> **Problem**: Among the entries below, tally each line containing "settingsPage"; respond with the total only.

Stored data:
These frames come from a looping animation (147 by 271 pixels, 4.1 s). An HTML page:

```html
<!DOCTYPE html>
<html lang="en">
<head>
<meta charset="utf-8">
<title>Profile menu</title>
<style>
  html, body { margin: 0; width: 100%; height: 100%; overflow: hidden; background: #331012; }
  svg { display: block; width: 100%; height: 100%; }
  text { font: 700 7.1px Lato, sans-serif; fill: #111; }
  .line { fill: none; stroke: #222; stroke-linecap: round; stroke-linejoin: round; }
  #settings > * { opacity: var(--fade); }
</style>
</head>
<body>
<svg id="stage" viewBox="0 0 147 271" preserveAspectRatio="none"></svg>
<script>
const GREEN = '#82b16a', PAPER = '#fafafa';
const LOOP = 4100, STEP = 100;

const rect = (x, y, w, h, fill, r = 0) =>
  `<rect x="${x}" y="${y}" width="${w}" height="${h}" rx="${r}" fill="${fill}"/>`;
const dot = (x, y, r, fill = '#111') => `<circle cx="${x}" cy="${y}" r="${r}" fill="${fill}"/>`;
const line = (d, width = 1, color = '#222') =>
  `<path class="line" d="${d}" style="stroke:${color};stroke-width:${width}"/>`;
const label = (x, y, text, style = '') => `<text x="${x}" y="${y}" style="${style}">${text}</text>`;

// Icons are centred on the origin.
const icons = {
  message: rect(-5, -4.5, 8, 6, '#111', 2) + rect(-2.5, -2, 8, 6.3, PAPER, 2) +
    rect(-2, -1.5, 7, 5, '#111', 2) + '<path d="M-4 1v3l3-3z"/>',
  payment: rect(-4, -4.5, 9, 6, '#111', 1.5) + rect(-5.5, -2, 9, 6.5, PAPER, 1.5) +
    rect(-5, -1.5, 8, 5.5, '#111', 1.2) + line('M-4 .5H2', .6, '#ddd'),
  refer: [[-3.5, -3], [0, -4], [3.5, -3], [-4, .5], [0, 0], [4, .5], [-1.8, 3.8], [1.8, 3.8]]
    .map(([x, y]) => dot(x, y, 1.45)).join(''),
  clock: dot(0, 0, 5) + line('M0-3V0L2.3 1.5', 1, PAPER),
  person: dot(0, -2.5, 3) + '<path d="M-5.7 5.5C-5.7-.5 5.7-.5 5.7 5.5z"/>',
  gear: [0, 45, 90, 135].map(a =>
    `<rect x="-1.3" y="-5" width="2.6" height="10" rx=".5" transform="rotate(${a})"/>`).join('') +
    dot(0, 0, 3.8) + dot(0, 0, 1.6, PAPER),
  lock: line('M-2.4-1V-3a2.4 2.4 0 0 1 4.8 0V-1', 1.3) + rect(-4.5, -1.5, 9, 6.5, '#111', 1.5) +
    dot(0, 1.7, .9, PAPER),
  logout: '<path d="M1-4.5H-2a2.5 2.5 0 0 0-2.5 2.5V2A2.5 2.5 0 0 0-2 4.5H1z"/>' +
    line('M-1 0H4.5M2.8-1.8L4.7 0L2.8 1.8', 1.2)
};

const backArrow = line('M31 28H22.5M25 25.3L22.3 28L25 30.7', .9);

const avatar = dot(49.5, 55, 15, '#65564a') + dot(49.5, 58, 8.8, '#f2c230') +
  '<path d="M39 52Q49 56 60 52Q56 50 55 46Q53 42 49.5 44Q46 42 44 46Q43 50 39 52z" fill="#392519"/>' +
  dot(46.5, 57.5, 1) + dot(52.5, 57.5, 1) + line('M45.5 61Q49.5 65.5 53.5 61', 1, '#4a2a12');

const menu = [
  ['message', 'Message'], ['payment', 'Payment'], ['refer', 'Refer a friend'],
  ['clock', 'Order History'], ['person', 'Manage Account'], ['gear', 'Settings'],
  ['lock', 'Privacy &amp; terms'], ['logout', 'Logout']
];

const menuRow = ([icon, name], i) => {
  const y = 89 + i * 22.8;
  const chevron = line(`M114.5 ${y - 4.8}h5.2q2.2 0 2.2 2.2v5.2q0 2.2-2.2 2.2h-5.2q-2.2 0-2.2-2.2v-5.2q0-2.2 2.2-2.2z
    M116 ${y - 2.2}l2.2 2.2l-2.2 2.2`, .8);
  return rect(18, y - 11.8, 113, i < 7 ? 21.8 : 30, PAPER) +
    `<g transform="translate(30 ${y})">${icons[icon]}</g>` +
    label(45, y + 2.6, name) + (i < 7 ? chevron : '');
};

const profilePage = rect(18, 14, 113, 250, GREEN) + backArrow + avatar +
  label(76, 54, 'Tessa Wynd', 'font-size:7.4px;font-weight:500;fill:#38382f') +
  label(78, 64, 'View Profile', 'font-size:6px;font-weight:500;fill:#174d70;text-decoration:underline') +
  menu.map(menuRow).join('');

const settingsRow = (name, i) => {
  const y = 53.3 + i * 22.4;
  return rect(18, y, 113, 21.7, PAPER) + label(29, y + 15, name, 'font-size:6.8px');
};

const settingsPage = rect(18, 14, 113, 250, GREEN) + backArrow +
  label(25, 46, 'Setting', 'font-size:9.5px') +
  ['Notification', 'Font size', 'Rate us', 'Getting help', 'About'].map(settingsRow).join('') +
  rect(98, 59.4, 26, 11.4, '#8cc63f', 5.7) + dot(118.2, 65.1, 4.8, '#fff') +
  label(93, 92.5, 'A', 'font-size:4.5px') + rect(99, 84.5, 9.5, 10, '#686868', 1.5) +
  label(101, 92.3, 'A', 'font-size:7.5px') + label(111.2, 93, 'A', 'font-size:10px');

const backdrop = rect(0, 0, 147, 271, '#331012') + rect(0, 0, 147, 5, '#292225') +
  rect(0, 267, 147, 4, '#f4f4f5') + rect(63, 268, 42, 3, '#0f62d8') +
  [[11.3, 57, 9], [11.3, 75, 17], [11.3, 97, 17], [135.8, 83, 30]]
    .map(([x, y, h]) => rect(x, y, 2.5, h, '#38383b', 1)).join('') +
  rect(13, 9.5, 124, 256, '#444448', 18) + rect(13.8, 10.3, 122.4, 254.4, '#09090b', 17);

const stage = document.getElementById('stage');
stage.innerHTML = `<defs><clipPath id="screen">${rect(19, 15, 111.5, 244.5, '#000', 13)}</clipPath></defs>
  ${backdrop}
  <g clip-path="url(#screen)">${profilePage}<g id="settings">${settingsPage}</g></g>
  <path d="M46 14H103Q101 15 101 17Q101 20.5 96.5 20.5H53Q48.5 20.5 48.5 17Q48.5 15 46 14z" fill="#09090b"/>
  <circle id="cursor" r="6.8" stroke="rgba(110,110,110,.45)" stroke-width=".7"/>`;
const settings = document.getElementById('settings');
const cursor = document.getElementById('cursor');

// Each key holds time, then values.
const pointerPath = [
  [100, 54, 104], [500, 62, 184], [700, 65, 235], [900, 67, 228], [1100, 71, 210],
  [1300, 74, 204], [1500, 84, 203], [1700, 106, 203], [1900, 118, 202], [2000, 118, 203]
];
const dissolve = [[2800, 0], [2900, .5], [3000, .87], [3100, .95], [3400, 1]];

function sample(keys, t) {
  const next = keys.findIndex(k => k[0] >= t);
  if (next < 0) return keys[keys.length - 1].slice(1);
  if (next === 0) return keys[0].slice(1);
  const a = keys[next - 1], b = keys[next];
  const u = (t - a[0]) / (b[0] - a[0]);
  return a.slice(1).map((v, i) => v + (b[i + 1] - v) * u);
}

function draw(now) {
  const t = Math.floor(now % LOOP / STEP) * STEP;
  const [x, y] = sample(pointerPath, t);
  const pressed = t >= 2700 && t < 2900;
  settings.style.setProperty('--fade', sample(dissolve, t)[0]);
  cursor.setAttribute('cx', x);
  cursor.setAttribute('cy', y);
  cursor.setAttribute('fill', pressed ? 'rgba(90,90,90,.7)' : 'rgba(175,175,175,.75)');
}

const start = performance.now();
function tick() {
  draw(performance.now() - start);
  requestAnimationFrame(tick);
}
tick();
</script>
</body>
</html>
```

> **Solution below**: 2